The Police Department has been paying $5 million a year to officers confined to desk duty while their disciplinary cases were being resolved.
As the budget deficit for San Francisco grows, new police Chief George Gascón has made reforming the police disciplinary process a priority for the department not only so officers are held accountable, but to save money as well.
The city and county is facing a $522.2 million shortfall for the next fiscal year, which begins July 1, and Mayor Gavin Newsom has asked each department to identify 30 percent cuts.
One way Gascón is looking to save money is clearing out the backlog of disciplinary cases, allowing officers back on the streets or terminating them.
About 20 disciplinary cases have been settled in the past two months, but about 35 officers are still on desk duty. More than 50 officers, each pulling in at least $78,000 plus benefits, adds up to about $5 million a year.
“You multiply that for the last six years where we haven’t handled these cases, you’re looking at $25 [million] to $30 million in police salaries that have gone down the drain,” Gascón said.
The chief wants to have the power to fire problem officers instead of the lengthy disciplinary process in place now that can take years. That change would require approval by voters.
The Police Commission is working with Gascón on drafting the charter amendment, though some commissioners have expressed concern that allowing the police chief the authority to fire an officer may be going too far. Three officers have been terminated in the last decade.
The commission and its seven appointed members set policy and operating rules, along with handling most officer discipline cases. The last time the commission underwent significant change was in 2003.
Commissioners have discussed increasing the chief’s authority to hand out suspensions of more than 10 days, which is the strictest punishment that can be doled out without oversight. It is a solution recommended by the Police Effectiveness Review, a yearlong study of the department’s policies and practices that was released this year.
The union representing The City’s 2,000 or so police officers is supportive of reforming the system. Gary Delagnes, head of the Police Officer’s Association, called the current process dysfunctional.
“To be squandering $5 million in productivity a year because of a discipline process that doesn’t work is ridiculous.” Delagnes said. “If cops need to be terminated, they should be terminated, and they shouldn’t be sitting around for five years drawing a check waiting to be terminated.”
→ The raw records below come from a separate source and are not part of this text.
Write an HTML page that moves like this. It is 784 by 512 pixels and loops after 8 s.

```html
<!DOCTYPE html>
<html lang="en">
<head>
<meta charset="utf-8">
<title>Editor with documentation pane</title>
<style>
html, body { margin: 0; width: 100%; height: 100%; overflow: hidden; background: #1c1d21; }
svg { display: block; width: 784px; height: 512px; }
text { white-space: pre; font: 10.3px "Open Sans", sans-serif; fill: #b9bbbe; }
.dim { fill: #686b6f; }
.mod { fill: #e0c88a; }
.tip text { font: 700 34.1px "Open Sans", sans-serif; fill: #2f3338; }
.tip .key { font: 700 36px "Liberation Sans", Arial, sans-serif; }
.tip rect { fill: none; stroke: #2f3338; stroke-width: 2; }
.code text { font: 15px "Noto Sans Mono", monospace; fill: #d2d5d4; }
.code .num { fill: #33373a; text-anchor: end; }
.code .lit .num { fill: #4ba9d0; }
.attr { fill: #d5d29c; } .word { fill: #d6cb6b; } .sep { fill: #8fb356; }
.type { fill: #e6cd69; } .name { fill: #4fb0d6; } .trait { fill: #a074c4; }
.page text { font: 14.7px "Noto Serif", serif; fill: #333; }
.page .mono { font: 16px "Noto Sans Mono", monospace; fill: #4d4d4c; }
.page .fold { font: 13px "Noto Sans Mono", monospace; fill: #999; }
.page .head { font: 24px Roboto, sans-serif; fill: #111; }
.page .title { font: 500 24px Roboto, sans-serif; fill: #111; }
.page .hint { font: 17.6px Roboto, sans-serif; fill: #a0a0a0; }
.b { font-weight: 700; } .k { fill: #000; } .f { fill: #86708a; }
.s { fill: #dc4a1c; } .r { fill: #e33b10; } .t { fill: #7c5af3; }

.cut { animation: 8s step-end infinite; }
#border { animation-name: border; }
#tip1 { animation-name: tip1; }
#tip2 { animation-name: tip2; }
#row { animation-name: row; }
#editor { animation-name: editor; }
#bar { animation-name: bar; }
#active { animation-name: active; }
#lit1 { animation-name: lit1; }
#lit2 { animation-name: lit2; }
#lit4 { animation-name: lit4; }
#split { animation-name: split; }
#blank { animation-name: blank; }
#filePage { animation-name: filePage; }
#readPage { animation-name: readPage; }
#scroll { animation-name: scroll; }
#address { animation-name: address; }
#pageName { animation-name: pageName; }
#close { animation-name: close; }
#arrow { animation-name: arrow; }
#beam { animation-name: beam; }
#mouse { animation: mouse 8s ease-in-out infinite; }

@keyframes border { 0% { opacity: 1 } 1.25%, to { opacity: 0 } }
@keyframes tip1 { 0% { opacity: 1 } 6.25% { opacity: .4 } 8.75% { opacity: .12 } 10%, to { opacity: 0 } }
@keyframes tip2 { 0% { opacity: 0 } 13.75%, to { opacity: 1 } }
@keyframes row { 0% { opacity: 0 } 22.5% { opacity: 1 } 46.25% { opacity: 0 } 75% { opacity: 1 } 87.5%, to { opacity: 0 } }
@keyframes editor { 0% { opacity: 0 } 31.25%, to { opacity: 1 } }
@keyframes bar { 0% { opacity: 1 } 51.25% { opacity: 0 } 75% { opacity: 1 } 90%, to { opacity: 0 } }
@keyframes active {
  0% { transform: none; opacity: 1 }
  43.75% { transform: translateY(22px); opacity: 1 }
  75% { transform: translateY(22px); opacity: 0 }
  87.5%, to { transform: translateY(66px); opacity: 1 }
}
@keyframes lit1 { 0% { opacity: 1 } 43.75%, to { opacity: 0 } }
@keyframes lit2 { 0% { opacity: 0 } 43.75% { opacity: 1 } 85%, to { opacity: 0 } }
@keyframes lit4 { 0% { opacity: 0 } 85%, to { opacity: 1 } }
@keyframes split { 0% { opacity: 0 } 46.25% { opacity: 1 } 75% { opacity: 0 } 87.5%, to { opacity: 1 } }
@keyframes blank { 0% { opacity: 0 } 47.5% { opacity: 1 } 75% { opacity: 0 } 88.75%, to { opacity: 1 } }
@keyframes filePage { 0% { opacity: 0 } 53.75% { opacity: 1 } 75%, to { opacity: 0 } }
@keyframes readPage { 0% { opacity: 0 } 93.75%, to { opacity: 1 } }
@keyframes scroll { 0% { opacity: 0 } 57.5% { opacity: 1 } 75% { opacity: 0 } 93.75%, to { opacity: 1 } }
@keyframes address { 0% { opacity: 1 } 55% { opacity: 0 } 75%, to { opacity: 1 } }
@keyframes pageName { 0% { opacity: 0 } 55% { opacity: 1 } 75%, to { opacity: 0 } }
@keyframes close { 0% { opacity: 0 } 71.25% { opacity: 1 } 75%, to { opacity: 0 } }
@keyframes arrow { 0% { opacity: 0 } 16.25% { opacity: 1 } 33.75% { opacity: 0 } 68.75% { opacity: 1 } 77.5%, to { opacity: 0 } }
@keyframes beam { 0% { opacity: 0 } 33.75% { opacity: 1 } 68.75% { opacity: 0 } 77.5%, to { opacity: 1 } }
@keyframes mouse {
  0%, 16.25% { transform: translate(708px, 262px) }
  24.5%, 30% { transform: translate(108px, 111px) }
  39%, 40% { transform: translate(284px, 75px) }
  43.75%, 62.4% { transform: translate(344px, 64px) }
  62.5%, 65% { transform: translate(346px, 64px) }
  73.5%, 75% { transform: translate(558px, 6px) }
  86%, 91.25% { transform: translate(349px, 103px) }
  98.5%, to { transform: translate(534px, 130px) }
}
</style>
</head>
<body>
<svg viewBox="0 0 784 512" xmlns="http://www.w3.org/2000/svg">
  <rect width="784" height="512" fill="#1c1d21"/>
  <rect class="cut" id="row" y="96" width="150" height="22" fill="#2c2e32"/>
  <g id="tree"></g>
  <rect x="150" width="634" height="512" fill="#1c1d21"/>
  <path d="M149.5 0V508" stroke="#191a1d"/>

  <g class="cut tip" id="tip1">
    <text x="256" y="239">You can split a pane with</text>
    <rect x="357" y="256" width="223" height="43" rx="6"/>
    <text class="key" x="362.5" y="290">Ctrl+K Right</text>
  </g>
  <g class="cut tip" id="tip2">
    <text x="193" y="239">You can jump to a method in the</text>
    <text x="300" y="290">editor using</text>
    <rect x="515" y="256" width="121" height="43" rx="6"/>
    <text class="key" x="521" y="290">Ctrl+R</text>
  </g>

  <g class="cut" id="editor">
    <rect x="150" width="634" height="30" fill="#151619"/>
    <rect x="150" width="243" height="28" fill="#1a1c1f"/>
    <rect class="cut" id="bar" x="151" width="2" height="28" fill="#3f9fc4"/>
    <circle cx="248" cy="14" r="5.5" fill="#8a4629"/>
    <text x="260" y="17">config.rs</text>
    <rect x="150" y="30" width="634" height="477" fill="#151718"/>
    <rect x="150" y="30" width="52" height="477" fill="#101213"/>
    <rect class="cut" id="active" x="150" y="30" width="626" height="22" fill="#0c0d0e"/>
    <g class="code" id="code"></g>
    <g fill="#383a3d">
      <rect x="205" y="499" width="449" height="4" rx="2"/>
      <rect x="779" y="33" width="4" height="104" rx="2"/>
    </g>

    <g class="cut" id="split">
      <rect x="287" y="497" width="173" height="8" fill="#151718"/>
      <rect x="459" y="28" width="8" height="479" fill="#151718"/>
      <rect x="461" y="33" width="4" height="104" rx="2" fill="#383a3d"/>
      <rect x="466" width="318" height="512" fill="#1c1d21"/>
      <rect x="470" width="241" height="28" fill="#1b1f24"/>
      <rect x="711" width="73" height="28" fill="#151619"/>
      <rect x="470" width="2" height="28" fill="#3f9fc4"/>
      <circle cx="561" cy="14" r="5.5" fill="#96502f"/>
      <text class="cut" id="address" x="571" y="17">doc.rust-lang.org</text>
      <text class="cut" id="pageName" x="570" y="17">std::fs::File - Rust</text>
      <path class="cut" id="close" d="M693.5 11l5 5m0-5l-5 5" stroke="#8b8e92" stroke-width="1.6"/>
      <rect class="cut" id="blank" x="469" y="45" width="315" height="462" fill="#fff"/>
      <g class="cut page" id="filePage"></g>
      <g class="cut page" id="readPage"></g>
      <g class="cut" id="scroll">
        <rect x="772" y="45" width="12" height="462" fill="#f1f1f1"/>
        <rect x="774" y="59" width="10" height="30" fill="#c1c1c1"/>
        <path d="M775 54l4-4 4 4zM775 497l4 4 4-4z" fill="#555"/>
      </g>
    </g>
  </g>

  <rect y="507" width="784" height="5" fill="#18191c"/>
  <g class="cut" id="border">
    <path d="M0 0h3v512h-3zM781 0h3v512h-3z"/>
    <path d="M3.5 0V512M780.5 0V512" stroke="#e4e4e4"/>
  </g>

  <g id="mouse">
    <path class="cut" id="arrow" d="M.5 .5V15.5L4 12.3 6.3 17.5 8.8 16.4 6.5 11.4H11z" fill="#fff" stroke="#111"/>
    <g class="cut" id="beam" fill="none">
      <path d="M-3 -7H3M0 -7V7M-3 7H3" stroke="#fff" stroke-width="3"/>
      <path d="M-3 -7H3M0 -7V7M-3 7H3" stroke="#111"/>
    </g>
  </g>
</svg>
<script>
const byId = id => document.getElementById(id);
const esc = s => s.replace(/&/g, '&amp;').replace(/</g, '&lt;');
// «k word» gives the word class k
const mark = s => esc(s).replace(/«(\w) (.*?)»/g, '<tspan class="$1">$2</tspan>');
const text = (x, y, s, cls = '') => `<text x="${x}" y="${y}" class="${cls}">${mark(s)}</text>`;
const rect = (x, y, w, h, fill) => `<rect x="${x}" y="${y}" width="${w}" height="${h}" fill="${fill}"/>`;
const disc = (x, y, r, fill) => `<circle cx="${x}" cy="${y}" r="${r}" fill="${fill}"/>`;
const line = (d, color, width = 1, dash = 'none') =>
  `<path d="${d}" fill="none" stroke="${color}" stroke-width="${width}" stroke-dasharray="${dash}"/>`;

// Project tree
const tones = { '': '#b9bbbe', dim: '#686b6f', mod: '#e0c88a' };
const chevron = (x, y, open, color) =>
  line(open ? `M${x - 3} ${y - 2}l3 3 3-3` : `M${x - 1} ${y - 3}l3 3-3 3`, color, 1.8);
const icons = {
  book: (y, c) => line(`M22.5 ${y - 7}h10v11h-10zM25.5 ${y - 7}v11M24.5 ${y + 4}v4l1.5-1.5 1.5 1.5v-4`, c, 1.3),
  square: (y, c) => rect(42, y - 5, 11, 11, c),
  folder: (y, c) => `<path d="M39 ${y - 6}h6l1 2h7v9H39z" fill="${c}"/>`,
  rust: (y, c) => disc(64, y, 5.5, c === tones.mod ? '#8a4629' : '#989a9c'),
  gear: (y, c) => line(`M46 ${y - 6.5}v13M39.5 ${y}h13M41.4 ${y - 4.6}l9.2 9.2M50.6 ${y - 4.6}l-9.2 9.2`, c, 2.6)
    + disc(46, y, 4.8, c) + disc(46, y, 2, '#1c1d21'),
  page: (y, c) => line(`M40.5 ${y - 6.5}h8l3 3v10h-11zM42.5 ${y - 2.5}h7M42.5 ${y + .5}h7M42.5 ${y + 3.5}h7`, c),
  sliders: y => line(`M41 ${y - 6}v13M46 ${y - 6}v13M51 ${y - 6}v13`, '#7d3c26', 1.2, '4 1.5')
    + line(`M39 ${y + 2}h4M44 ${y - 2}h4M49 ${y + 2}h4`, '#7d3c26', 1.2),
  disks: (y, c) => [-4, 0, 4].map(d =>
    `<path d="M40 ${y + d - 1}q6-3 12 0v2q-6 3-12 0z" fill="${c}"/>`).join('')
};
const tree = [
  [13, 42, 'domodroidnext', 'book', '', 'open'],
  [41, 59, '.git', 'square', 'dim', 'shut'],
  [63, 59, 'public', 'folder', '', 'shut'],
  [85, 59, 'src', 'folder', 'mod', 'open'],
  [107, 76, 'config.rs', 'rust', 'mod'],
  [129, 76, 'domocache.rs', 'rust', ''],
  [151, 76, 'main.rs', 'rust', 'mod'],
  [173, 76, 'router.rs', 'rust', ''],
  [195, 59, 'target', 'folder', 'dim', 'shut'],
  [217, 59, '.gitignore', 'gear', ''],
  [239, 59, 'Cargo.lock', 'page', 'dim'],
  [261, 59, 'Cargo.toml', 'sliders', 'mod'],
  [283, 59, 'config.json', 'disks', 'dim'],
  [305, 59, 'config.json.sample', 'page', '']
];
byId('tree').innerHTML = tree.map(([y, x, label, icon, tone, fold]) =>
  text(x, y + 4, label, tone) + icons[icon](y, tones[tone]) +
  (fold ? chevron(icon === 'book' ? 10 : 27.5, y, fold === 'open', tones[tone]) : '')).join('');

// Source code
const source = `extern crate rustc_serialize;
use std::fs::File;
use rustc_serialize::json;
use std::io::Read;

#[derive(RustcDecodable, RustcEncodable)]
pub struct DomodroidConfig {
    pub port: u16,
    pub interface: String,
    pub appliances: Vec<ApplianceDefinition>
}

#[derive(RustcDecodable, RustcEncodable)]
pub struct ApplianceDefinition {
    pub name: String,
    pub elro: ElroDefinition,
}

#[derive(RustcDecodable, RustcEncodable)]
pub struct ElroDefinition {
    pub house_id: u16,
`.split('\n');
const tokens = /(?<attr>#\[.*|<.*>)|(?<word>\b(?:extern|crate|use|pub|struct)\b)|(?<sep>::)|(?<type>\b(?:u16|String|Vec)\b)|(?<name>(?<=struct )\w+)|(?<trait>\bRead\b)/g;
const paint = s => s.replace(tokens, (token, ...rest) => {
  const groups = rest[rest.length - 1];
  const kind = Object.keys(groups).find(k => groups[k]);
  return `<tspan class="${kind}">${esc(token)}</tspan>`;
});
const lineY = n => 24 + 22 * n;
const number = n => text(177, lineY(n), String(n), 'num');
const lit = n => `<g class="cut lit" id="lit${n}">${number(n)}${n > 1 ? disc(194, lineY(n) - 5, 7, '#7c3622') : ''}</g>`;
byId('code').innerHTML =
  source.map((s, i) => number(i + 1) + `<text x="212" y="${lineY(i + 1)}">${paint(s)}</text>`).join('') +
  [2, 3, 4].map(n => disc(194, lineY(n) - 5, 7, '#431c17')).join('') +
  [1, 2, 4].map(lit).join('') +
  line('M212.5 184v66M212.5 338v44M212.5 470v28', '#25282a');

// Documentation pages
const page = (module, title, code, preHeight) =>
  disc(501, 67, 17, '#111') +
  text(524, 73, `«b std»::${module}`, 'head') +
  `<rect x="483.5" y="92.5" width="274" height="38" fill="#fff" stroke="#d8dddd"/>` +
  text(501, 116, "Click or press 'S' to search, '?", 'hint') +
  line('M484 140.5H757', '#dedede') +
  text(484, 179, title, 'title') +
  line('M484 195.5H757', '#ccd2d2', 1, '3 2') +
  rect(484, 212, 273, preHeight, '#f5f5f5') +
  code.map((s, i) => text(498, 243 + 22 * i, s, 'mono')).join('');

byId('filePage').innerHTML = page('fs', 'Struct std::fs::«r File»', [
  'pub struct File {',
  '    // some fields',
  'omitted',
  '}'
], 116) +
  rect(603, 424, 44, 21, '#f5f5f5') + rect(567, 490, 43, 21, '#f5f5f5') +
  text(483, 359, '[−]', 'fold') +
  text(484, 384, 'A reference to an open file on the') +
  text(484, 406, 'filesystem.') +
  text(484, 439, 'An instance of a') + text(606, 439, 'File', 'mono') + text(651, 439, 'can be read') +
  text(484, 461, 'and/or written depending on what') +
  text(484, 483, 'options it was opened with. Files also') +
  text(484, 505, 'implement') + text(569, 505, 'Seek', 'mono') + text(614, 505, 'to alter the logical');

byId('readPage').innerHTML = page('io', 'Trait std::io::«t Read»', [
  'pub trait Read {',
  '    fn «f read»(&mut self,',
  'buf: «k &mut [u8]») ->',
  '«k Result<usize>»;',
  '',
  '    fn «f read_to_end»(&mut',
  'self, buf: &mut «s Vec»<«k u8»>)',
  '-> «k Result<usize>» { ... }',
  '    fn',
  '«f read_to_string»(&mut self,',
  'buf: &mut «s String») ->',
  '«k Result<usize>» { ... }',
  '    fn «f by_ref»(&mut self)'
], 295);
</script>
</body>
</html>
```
Gascón is working to have the charter amendment approved by Dec. 15 in time to put it on the June ballot.
Police closer to community
San Francisco residents may be meeting their neighborhood police investigators.
Eight to 10 investigators started working at each of the 10 district stations over the weekend. They will investigate crimes, such as burglary and assault, within the district boundaries. Homicide inspectors, however, will still work out of police headquarters at 850 Bryant St.
Police Chief George Gascón’s reorganization of the department involves command staff, captains, lieutenants and inspectors and is the first major realignment of bureaus, units and other subdivisions of the department in decades.
It was the major recommendation of a blue-ribbon panel brought on in 2006 to analyze the department. The report, from the Police Effectiveness Review board, called for investigators to become “specialists,” for sergeants to start investigating crimes and to create a police investigations aide position.
Gascón calls the reorganization a significant move expected to increase the department’s crime-solving abilities and overall efficiency and effectiveness. The decentralization is meant to get investigators closer to the community. It is a lot of change for a department steeped in tradition, but Gascón said officers are handling the changes well.
“People, obviously, are apprehensive,” he said. “New things are always unsettling, but I think people are very excited about moving on to the next phase.”
— Brent Begin
Down the drain
Police officers awaiting the review of their disciplinary cases are costing the department about $5 million per year.
3: Officers terminated in the past 10 years
20: Cases settled since Chief George Gascón started
33: Officers on desk duty waiting for disciplinary case
$78,868: Starting salary for an SFPD officer, not including benefits
$6 million: Projected cuts to SFPD during mid-year reductions
$522.2 million: Projected city deficit for 2010